Some businesses in the industry have seen up to a 75 percent decline in business, since many customers are out of work. Others have closed their businesses because of the crisis.
Ormonique Joffre, proprietor of Unique Hair and Nails, although experiencing difficulty like others in the industry, managed to keep her doors open after the first lockdown. She is concerned about the new lockdown and hopes that it does not go over the initial two weeks.
“Well, it’s going to affect us,” she said. “The thing about it is that you have your utility bills. You spend all of your funds on buying all of your products and all of that and then this happens. It’s like you are watching your savings just disappear.
“So it’s going to be hard and a little tight, but you know you just pray that they will say two weeks and it really is two weeks. Remember that last time it was a whole three months. That wasn’t easy because you still have to go to the food store and you still have to buy groceries so where are these funds coming from? And, it also does not stop the bills from coming. The light bill, the phone bill and all the other bills you have them in your hands and you are like, ‘What to do?’ I trust God will see us through.”

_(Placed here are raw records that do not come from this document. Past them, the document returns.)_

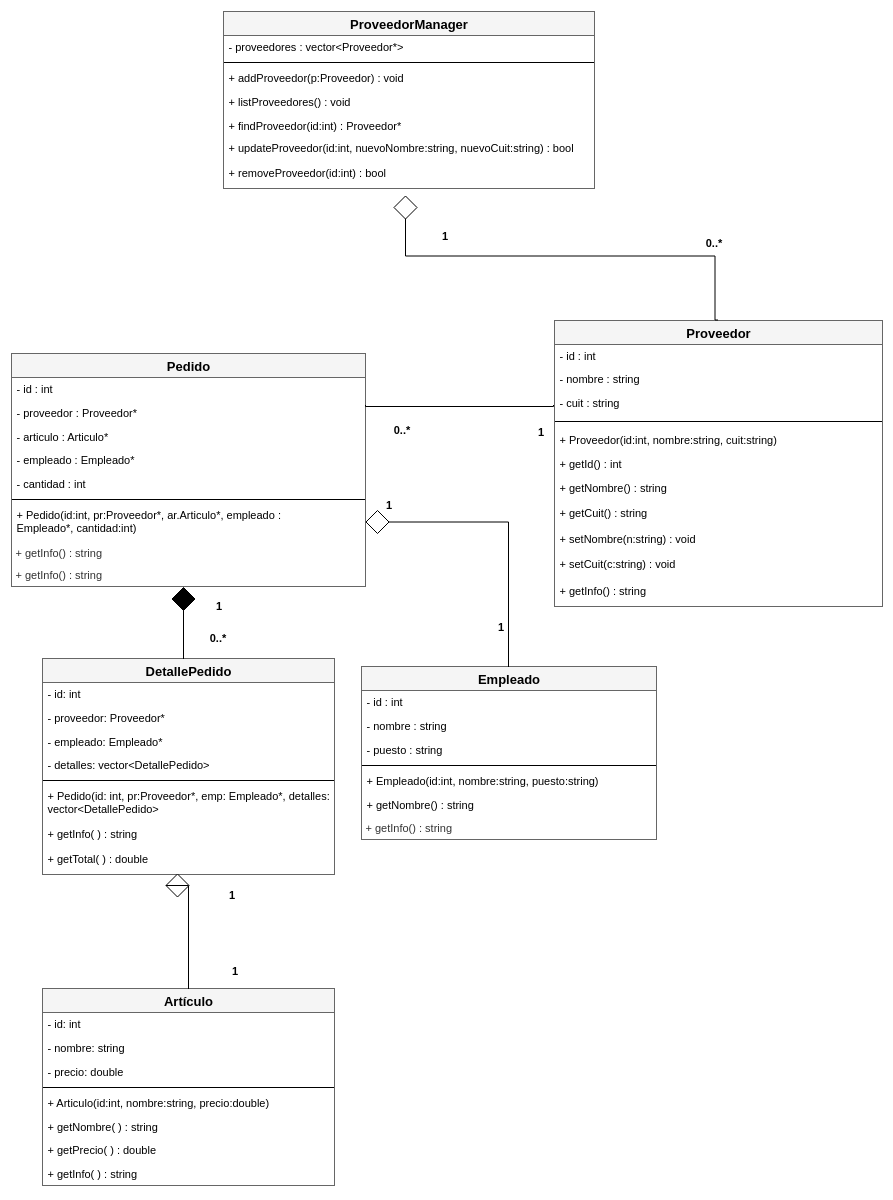
<!DOCTYPE html>
<html lang="es">
<head>
<meta charset="utf-8">
<title>Diagrama de clases: proveedores y pedidos</title>
<style>
  :root {
    --paper: #ffffff;
    --ink: #000000;
    --ink-soft: #333333;
    --frame: #666666;
    --header: #f5f5f5;
  }
  * { box-sizing: border-box; margin: 0; padding: 0; }
  body { background: var(--paper); overflow: hidden; }
  .diagram {
    position: relative;
    width: 893px;
    height: 1200px;
    overflow: hidden;
    background: var(--paper);
    color: var(--ink);
    font: 11px/13px "Liberation Sans", Arial, sans-serif;
  }
  .connectors { position: absolute; left: 0; top: 0; fill: none; stroke: var(--ink); }
  .connectors .hollow { fill: var(--paper); }
  .connectors .solid { fill: var(--ink); }

  .class {
    position: absolute;
    display: flex;
    flex-direction: column;
    border: 1px solid var(--frame);
    background: var(--paper);
    white-space: nowrap;
  }
  .class h2 {
    flex: none;
    height: 24px;
    border-bottom: 1px solid var(--frame);
    background: var(--header);
    font-size: 13px;
    line-height: 25px;
    text-align: center;
  }
  .class ul {
    display: flex;
    flex-direction: column;
    gap: 11px;
    list-style: none;
    padding: 9px 0 0 4.5px;
  }
  .class .attributes {
    flex: none;
    padding-top: 5px;
    border-bottom: 1px solid var(--ink);
  }
  .up-1 { margin-top: -1px; }
  .up-2 { margin-top: -2px; }
  .down-1 { margin-top: 1px; }
  .down-2 { margin-top: 2px; }
  .down-3 { margin-top: 3px; }
  .soft { color: var(--ink-soft); margin-left: -1px; }

  .proveedor-manager { left: 223px; top: 11px; width: 372px; height: 178px; }
  .proveedor-manager .attributes { height: 27px; }
  .proveedor { left: 554px; top: 320px; width: 329px; height: 287px; }
  .proveedor .attributes { height: 77px; }
  .proveedor .methods { padding-top: 12px; }
  .pedido { left: 11px; top: 353px; width: 355px; height: 234px; }
  .pedido .attributes { height: 122px; }
  .detalle-pedido { left: 42px; top: 658px; width: 293px; height: 217px; }
  .detalle-pedido .attributes { height: 98px; }
  .empleado { left: 361px; top: 666px; width: 296px; height: 174px; }
  .empleado .attributes { height: 75px; }
  .articulo { left: 42px; top: 988px; width: 293px; height: 198px; }
  .articulo .attributes { height: 75px; }

  .multiplicity {
    position: absolute;
    left: var(--x);
    top: var(--y);
    transform: translate(-50%, -6px);
    font-weight: bold;
    white-space: nowrap;
  }
</style>
</head>
<body>
<main class="diagram">

  <section class="class proveedor-manager">
    <h2>ProveedorManager</h2>
    <ul class="attributes">
      <li>- proveedores : vector&lt;Proveedor*&gt;</li>
    </ul>
    <ul class="methods">
      <li>+ addProveedor(p:Proveedor) : void</li>
      <li>+ listProveedores() : void</li>
      <li>+ findProveedor(id:int) : Proveedor*</li>
      <li class="up-2">+ updateProveedor(id:int, nuevoNombre:string, nuevoCuit:string) : bool</li>
      <li class="down-1">+ removeProveedor(id:int) : bool</li>
    </ul>
  </section>

  <section class="class proveedor">
    <h2>Proveedor</h2>
    <ul class="attributes">
      <li>- id : int</li>
      <li class="up-1">- nombre : string</li>
      <li>- cuit : string</li>
    </ul>
    <ul class="methods">
      <li>+ Proveedor(id:int, nombre:string, cuit:string)</li>
      <li>+ getId() : int</li>
      <li>+ getNombre() : string</li>
      <li class="down-1">+ getCuit() : string</li>
      <li class="down-2">+ setNombre(n:string) : void</li>
      <li class="down-1">+ setCuit(c:string) : void</li>
      <li class="down-3">+ getInfo() : string</li>
    </ul>
  </section>

  <section class="class pedido">
    <h2>Pedido</h2>
    <ul class="attributes">
      <li>- id : int</li>
      <li>- proveedor : Proveedor*</li>
      <li>- articulo : Articulo*</li>
      <li class="up-1">- empleado : Empleado*</li>
      <li>- cantidad : int</li>
    </ul>
    <ul class="methods">
      <li>+ Pedido(id:int, pr:Proveedor*, ar.Articulo*, empleado :<br>Empleado*, cantidad:int)</li>
      <li class="soft down-1">+ getInfo() : string</li>
      <li class="soft up-2">+ getInfo() : string</li>
    </ul>
  </section>

  <section class="class detalle-pedido">
    <h2>DetallePedido</h2>
    <ul class="attributes">
      <li>- id: int</li>
      <li>- proveedor: Proveedor*</li>
      <li>- empleado: Empleado*</li>
      <li class="up-1">- detalles: vector&lt;DetallePedido&gt;</li>
    </ul>
    <ul class="methods">
      <li>+ Pedido(id: int, pr:Proveedor*, emp: Empleado*, detalles:<br>vector&lt;DetallePedido&gt;</li>
      <li class="down-1">+ getInfo( ) : string</li>
      <li class="down-1">+ getTotal( ) : double</li>
    </ul>
  </section>

  <section class="class empleado">
    <h2>Empleado</h2>
    <ul class="attributes">
      <li>- id : int</li>
      <li>- nombre : string</li>
      <li>- puesto : string</li>
    </ul>
    <ul class="methods">
      <li>+ Empleado(id:int, nombre:string, puesto:string)</li>
      <li>+ getNombre() : string</li>
      <li class="soft up-1">+ getInfo() : string</li>
    </ul>
  </section>

  <section class="class articulo">
    <h2>Artículo</h2>
    <ul class="attributes">
      <li>- id: int</li>
      <li>- nombre: string</li>
      <li>- precio: double</li>
    </ul>
    <ul class="methods">
      <li>+ Articulo(id:int, nombre:string, precio:double)</li>
      <li>+ getNombre( ) : string</li>
      <li class="up-1">+ getPrecio( ) : double</li>
      <li>+ getInfo( ) : string</li>
    </ul>
  </section>

  <svg class="connectors" width="893" height="1200" viewBox="0 0 893 1200" aria-hidden="true">
    <defs>
      <polygon id="diamond" points="0,-11.5 11.5,0 0,11.5 -11.5,0"/>
    </defs>
    <g id="manager-proveedor">
      <polyline points="405.5,219 405.5,256 715,256 715,320 718,320"/>
      <use href="#diamond" class="hollow" x="405.5" y="207.5"/>
    </g>
    <polyline id="pedido-proveedor" points="365.5,405 365.5,406.5 553.5,406.5 553.5,405"/>
    <g id="pedido-empleado">
      <polyline points="389,522 508.5,522 508.5,667"/>
      <use href="#diamond" class="hollow" x="377.5" y="522"/>
    </g>
    <g id="pedido-detalle">
      <line x1="183.5" y1="610" x2="183.5" y2="659"/>
      <use href="#diamond" class="solid" x="183.5" y="599"/>
    </g>
    <g id="detalle-articulo">
      <use href="#diamond" class="hollow" x="177.5" y="885.5"/>
      <polyline points="166,885.5 188.5,885.5 188.5,989"/>
    </g>
  </svg>

  <span class="multiplicity" style="--x:445px; --y:236px">1</span>
  <span class="multiplicity" style="--x:714px; --y:243px">0..*</span>
  <span class="multiplicity" style="--x:402px; --y:430px">0..*</span>
  <span class="multiplicity" style="--x:541px; --y:432px">1</span>
  <span class="multiplicity" style="--x:389px; --y:505px">1</span>
  <span class="multiplicity" style="--x:501px; --y:627px">1</span>
  <span class="multiplicity" style="--x:219px; --y:606px">1</span>
  <span class="multiplicity" style="--x:218px; --y:638px">0..*</span>
  <span class="multiplicity" style="--x:232px; --y:895px">1</span>
  <span class="multiplicity" style="--x:235px; --y:971px">1</span>
</main>
</body>
</html>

Trevor Johnson, owner of Johnson and Johnson Barber and Beauty Shop, has a grim outlook on his current situation. He, like Ms Joffre, managed to keep the doors to his grooming establishment open after the first lockdown, but he is struggling with expenses.
“Well the thing about it is that with our staff, they pay chair rental,” Mr Johnson explained. “So what we did is we already had to reduce the price of the chairs already. Since the lockdown, businesses with barbers and beauticians have declined at least 75 percent. We must remember there are a lot of people without jobs out there. So they are not thinking about grooming. The thing about it is that even though there is a shutdown, the light bill, the phone bill and the water bill is still coming. We have to struggle just to pay them. This will cause you to give up. This is killing our industry and our businesses.

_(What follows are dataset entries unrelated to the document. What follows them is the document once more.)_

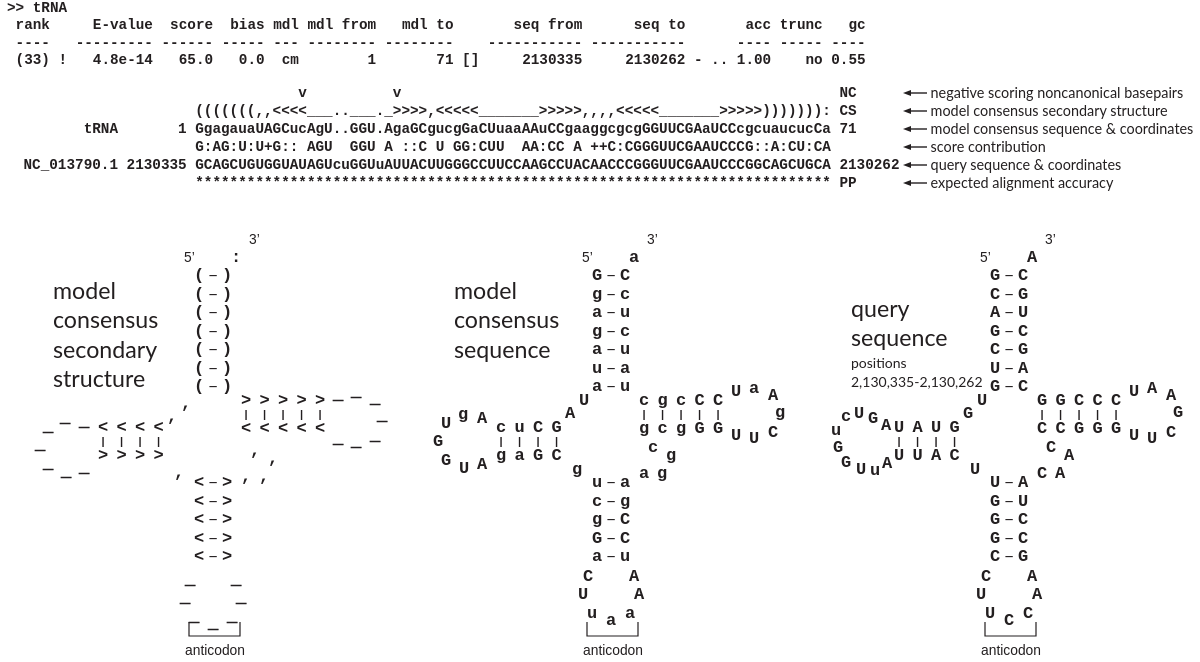
<!DOCTYPE html>
<html lang="en">
<head>
<meta charset="utf-8">
<title>tRNA alignment and secondary structure</title>
<style>
:root { --ink: #231f20; --paper: #fff; --mono: "Liberation Mono", monospace; --label: Lato, sans-serif; --mark: "Liberation Sans", sans-serif; }
* { box-sizing: border-box; margin: 0; padding: 0; }
body { width: 1200px; height: 662px; overflow: hidden; background: var(--paper); color: var(--ink); }
.figure { position: relative; width: 1200px; height: 662px; overflow: hidden; }

/* hit table */
.hits { height: 84px; padding-left: 7px; font: 700 14.32px/17.4px var(--mono); }
.hit-row { display: grid; grid-template-columns: 4ch 1ch 9ch 6ch 5ch 3ch 8ch 8ch 2ch 11ch 11ch 1ch 2ch 4ch 5ch 4ch; column-gap: 1ch; height: 17.4px; padding-left: 1ch; text-align: right; white-space: nowrap; }
.hit-row :first-child { text-align: left; }

/* alignment */
.alignment { font: 700 14.32px/18px var(--mono); }
.line { display: grid; grid-template-columns: 118px 7ch 74ch 55px 19px 1fr; column-gap: 1ch; height: 18px; }
.line > * { grid-row: 1; white-space: pre; }
.name { grid-column: 1; text-align: right; }
.from { grid-column: 2; text-align: right; }
.residues { grid-column: 3; }
.to { grid-column: 4; }
.arrow { grid-column: 5; width: 24px; height: 18px; }
.note { grid-column: 6; font: 400 14.4px/18px var(--label); }

/* cloverleaf diagrams */
.cloverleaf { position: absolute; top: 0; left: var(--shift); width: 400px; height: 662px; font: 700 17px/18.5px var(--mono); }
.cloverleaf h2 { position: absolute; left: 53px; top: 276px; font: 400 23.2px/29.3px var(--label); }
.cloverleaf h2.middle { left: 56px; }
.cloverleaf h2.low { left: 55px; top: 294px; }
.low small { display: block; font-size: 14px; line-height: 19px; white-space: nowrap; }
.end, .anticodon { position: absolute; font: 400 13.8px/16px var(--mark); }
.five { left: 184px; top: 250px; }
.three { left: 249px; top: 232px; }
.anticodon { left: 165px; top: 643px; width: 100px; text-align: center; }
.bracket { position: absolute; left: 188px; top: 620px; width: 54px; height: 18px; }

.stem { position: absolute; left: 192px; display: flex; }
.stem span { width: 14px; text-align: center; line-break: anywhere; }
.stem .bond { font-weight: 400; }
.acceptor { top: 267px; }
.anti { top: 474px; }
.arm { position: absolute; line-height: 14px; letter-spacing: 8.3px; white-space: nowrap; }
.arm span { display: block; }
.arm .bond { padding-left: 1.8px; font-size: 11px; letter-spacing: 11.9px; }
.d-arm { left: 98px; top: 421px; }
.t-arm { left: 241px; top: 394px; }

i { position: absolute; width: 20px; height: 20px; margin: -9px 0 0 -10px; font-style: normal; line-height: 20px; text-align: center; }
.symbols i { line-height: 25px; }
.symbols .colon { line-height: 20px; }
.blank i { line-height: 26px; -webkit-text-stroke: .6px var(--ink); }
.junction :nth-child(1) { left: 236px; top: 257px; }
.junction :nth-child(2) { left: 186px; top: 400px; }
.junction :nth-child(3) { left: 172px; top: 413px; }
.junction :nth-child(4) { left: 179px; top: 469px; }
.junction :nth-child(5) { left: 246px; top: 473px; }
.junction :nth-child(6) { left: 264px; top: 473px; }
.junction :nth-child(7) { left: 273px; top: 455px; }
.junction :nth-child(8) { left: 255px; top: 447px; }
.d-loop :nth-child(1) { left: 84px; top: 418px; }
.d-loop :nth-child(2) { left: 65px; top: 414px; }
.d-loop :nth-child(3) { left: 48px; top: 423px; }
.d-loop :nth-child(4) { left: 40px; top: 441px; }
.d-loop :nth-child(5) { left: 48px; top: 460px; }
.d-loop :nth-child(6) { left: 66px; top: 468px; }
.d-loop :nth-child(7) { left: 84px; top: 464px; }
.wide-loop :nth-child(1) { left: 90px; top: 425px; }
.wide-loop :nth-child(2) { left: 77px; top: 418px; }
.wide-loop :nth-child(3) { left: 63px; top: 413px; }
.wide-loop :nth-child(4) { left: 50px; top: 416px; }
.wide-loop :nth-child(5) { left: 40px; top: 430px; }
.wide-loop :nth-child(6) { left: 42px; top: 447px; }
.wide-loop :nth-child(7) { left: 50px; top: 462px; }
.wide-loop :nth-child(8) { left: 65px; top: 469px; }
.wide-loop :nth-child(9) { left: 79px; top: 470px; }
.wide-loop :nth-child(10) { left: 91px; top: 463px; }
.a-loop :nth-child(1) { left: 190px; top: 576px; }
.a-loop :nth-child(2) { left: 185px; top: 594px; }
.a-loop :nth-child(3) { left: 194px; top: 613px; }
.a-loop :nth-child(4) { left: 213px; top: 620px; }
.a-loop :nth-child(5) { left: 232px; top: 613px; }
.a-loop :nth-child(6) { left: 241px; top: 594px; }
.a-loop :nth-child(7) { left: 236px; top: 576px; }
.t-loop :nth-child(1) { left: 338px; top: 435px; }
.t-loop :nth-child(2) { left: 356px; top: 438px; }
.t-loop :nth-child(3) { left: 375px; top: 432px; }
.t-loop :nth-child(4) { left: 382px; top: 412px; }
.t-loop :nth-child(5) { left: 375px; top: 395px; }
.t-loop :nth-child(6) { left: 356px; top: 388px; }
.t-loop :nth-child(7) { left: 338px; top: 391px; }
</style>
</head>
<body>
<svg width="0" height="0" style="position:absolute" aria-hidden="true">
  <defs>
    <g id="arrow"><path d="M5 9H24" stroke="#231f20" stroke-width="1.4"/><path d="M0 9L8 6V12Z" fill="#231f20"/></g>
    <path id="bracket" d="M1 2V16H52V2" fill="none" stroke="#231f20" stroke-width="1.2"/>
  </defs>
</svg>
<main class="figure">
  <section class="hits">
    <div>&gt;&gt; tRNA</div>
    <div class="hit-row"><span>rank</span><span></span><span>E-value</span><span>score</span><span>bias</span><span>mdl</span><span>mdl from</span><span>mdl to</span><span></span><span>seq from</span><span>seq to</span><span></span><span></span><span>acc</span><span>trunc</span><span>gc</span></div>
    <div class="hit-row"><span>----</span><span></span><span>---------</span><span>------</span><span>-----</span><span>---</span><span>--------</span><span>--------</span><span></span><span>-----------</span><span>-----------</span><span></span><span></span><span>----</span><span>-----</span><span>----</span></div>
    <div class="hit-row"><span>(33)</span><span>!</span><span>4.8e-14</span><span>65.0</span><span>0.0</span><span>cm</span><span>1</span><span>71</span><span>[]</span><span>2130335</span><span>2130262</span><span>-</span><span>..</span><span>1.00</span><span>no</span><span>0.55</span></div>
  </section>

  <section class="alignment">
    <div class="line"><span class="residues">            v          v</span><span class="to">NC</span><svg class="arrow"><use href="#arrow"/></svg><span class="note">negative scoring noncanonical basepairs</span></div>
    <div class="line"><span class="residues">(((((((,,&lt;&lt;&lt;&lt;___..___._&gt;&gt;&gt;&gt;,&lt;&lt;&lt;&lt;&lt;_______&gt;&gt;&gt;&gt;&gt;,,,,&lt;&lt;&lt;&lt;&lt;_______&gt;&gt;&gt;&gt;&gt;))))))):</span><span class="to">CS</span><svg class="arrow"><use href="#arrow"/></svg><span class="note">model consensus secondary structure</span></div>
    <div class="line"><span class="name">tRNA</span><span class="from">1</span><span class="residues">GgagauaUAGCucAgU..GGU.AgaGCgucgGaCUuaaAAuCCgaaggcgcgGGUUCGAaUCCcgcuaucucCa</span><span class="to">71</span><svg class="arrow"><use href="#arrow"/></svg><span class="note">model consensus sequence &amp; coordinates</span></div>
    <div class="line"><span class="residues">G:AG:U:U+G:: AGU  GGU A ::C U GG:CUU  AA:CC A ++C:CGGGUUCGAAUCCCG::A:CU:CA</span><svg class="arrow"><use href="#arrow"/></svg><span class="note">score contribution</span></div>
    <div class="line"><span class="name">NC_013790.1</span><span class="from">2130335</span><span class="residues">GCAGCUGUGGUAUAGUcuGGUuAUUACUUGGGCCUUCCAAGCCUACAACCCGGGUUCGAAUCCCGGCAGCUGCA</span><span class="to">2130262</span><svg class="arrow"><use href="#arrow"/></svg><span class="note">query sequence &amp; coordinates</span></div>
    <div class="line"><span class="residues">**************************************************************************</span><span class="to">PP</span><svg class="arrow"><use href="#arrow"/></svg><span class="note">expected alignment accuracy</span></div>
  </section>

  <section class="cloverleaf" style="--shift:0px">
    <h2>model<br>consensus<br>secondary<br>structure</h2>
    <span class="end five">5’</span><span class="end three">3’</span>
    <div class="stem acceptor"><span>(((((((</span><span class="bond">–––––––</span><span>)))))))</span></div>
    <div class="junction symbols"><i class="colon">:</i><i>,</i><i>,</i><i>,</i><i>,</i><i>,</i><i>,</i><i>,</i></div>
    <div class="arm d-arm"><span>&lt;&lt;&lt;&lt;</span><span class="bond">||||</span><span>&gt;&gt;&gt;&gt;</span></div>
    <div class="d-loop blank"><i>_</i><i>_</i><i>_</i><i>_</i><i>_</i><i>_</i><i>_</i></div>
    <div class="stem anti"><span>&lt;&lt;&lt;&lt;&lt;</span><span class="bond">–––––</span><span>&gt;&gt;&gt;&gt;&gt;</span></div>
    <div class="a-loop blank"><i>_</i><i>_</i><i>_</i><i>_</i><i>_</i><i>_</i><i>_</i></div>
    <div class="arm t-arm"><span>&gt;&gt;&gt;&gt;&gt;</span><span class="bond">|||||</span><span>&lt;&lt;&lt;&lt;&lt;</span></div>
    <div class="t-loop blank"><i>_</i><i>_</i><i>_</i><i>_</i><i>_</i><i>_</i><i>_</i></div>
    <svg class="bracket"><use href="#bracket"/></svg><span class="anticodon">anticodon</span>
  </section>

  <section class="cloverleaf" style="--shift:398px">
    <h2 class="middle">model<br>consensus<br>sequence</h2>
    <span class="end five">5’</span><span class="end three">3’</span>
    <div class="stem acceptor"><span>Ggagaua</span><span class="bond">–––––––</span><span>Ccucuau</span></div>
    <div class="junction"><i>a</i><i>U</i><i>A</i><i>g</i><i>a</i><i>g</i><i>g</i><i>c</i></div>
    <div class="arm d-arm"><span>cuCG</span><span class="bond">||||</span><span>gaGC</span></div>
    <div class="d-loop"><i>A</i><i>g</i><i>U</i><i>G</i><i>G</i><i>U</i><i>A</i></div>
    <div class="stem anti"><span>ucgGa</span><span class="bond">–––––</span><span>agCCu</span></div>
    <div class="a-loop"><i>C</i><i>U</i><i>u</i><i>a</i><i>a</i><i>A</i><i>A</i></div>
    <div class="arm t-arm"><span>cgcCC</span><span class="bond">|||||</span><span>gcgGG</span></div>
    <div class="t-loop"><i>U</i><i>U</i><i>C</i><i>g</i><i>A</i><i>a</i><i>U</i></div>
    <svg class="bracket"><use href="#bracket"/></svg><span class="anticodon">anticodon</span>
  </section>

  <section class="cloverleaf" style="--shift:796px">
    <h2 class="low">query<br>sequence<small>positions<br>2,130,335-2,130,262</small></h2>
    <span class="end five">5’</span><span class="end three">3’</span>
    <div class="stem acceptor"><span>GCAGCUG</span><span class="bond">–––––––</span><span>CGUCGAC</span></div>
    <div class="junction"><i>A</i><i>U</i><i>G</i><i>U</i><i>C</i><i>A</i><i>A</i><i>C</i></div>
    <div class="arm d-arm"><span>UAUG</span><span class="bond">||||</span><span>UUAC</span></div>
    <div class="wide-loop"><i>A</i><i>G</i><i>U</i><i>c</i><i>u</i><i>G</i><i>G</i><i>U</i><i>u</i><i>A</i></div>
    <div class="stem anti"><span>UGGGC</span><span class="bond">–––––</span><span>AUCCG</span></div>
    <div class="a-loop"><i>C</i><i>U</i><i>U</i><i>C</i><i>C</i><i>A</i><i>A</i></div>
    <div class="arm t-arm"><span>GGCCC</span><span class="bond">|||||</span><span>CCGGG</span></div>
    <div class="t-loop"><i>U</i><i>U</i><i>C</i><i>G</i><i>A</i><i>A</i><i>U</i></div>
    <svg class="bracket"><use href="#bracket"/></svg><span class="anticodon">anticodon</span>
  </section>
</main>
</body>
</html>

“We can’t continue to survive like this. With everything, all these bills, backing up on everybody in this industry. Many have overhead bills that are killing them. This is a lot! Let’s see if it’s kept to two weeks.”
Both Ms Joffre and Mr Johnson were asked if the government had considered giving them the privilege of being open a few days a week, if that would appease them for the time being. They both agreed it would.
“We cannot be more careful than we are now in terms of COVID protocols,” Ms Joffre said. “We have removed some of our dryers just to make sure we manage one customer at a time. We have a strict mask policy. We sanitise this place continuously. We definitely can operate for a few days during lockdown. That would be much better than shutting us down completely.”
Mr Johnson, also in agreement said, “This would at least keep us going. There are some people out there who are still going to work. They need grooming so, yes, we would have loved to be included in the number for opening for a few days during the week. We all took the COVID courses online. So we have been practising all the sanitisation and social distancing. It would be great if they considered that.”
Hair salons and barbershops were allowed to resume business as of June 15, following certification by the Ministry of Health. This came after the industry, like many other sectors, were shut down in mid-March because of the pandemic.
People in the industry were required to attend an infection prevention and control course before returning to work – for which they will receive a certificate to display in their establishments.
On Sunday, Bliss Wax Boutique announced it would close for 14 days after an employee on sick leave tested positive for the virus. Customers who visited the western New Providence location during the exposure period were asked to self-isolate for two weeks or take a COVID-19 test.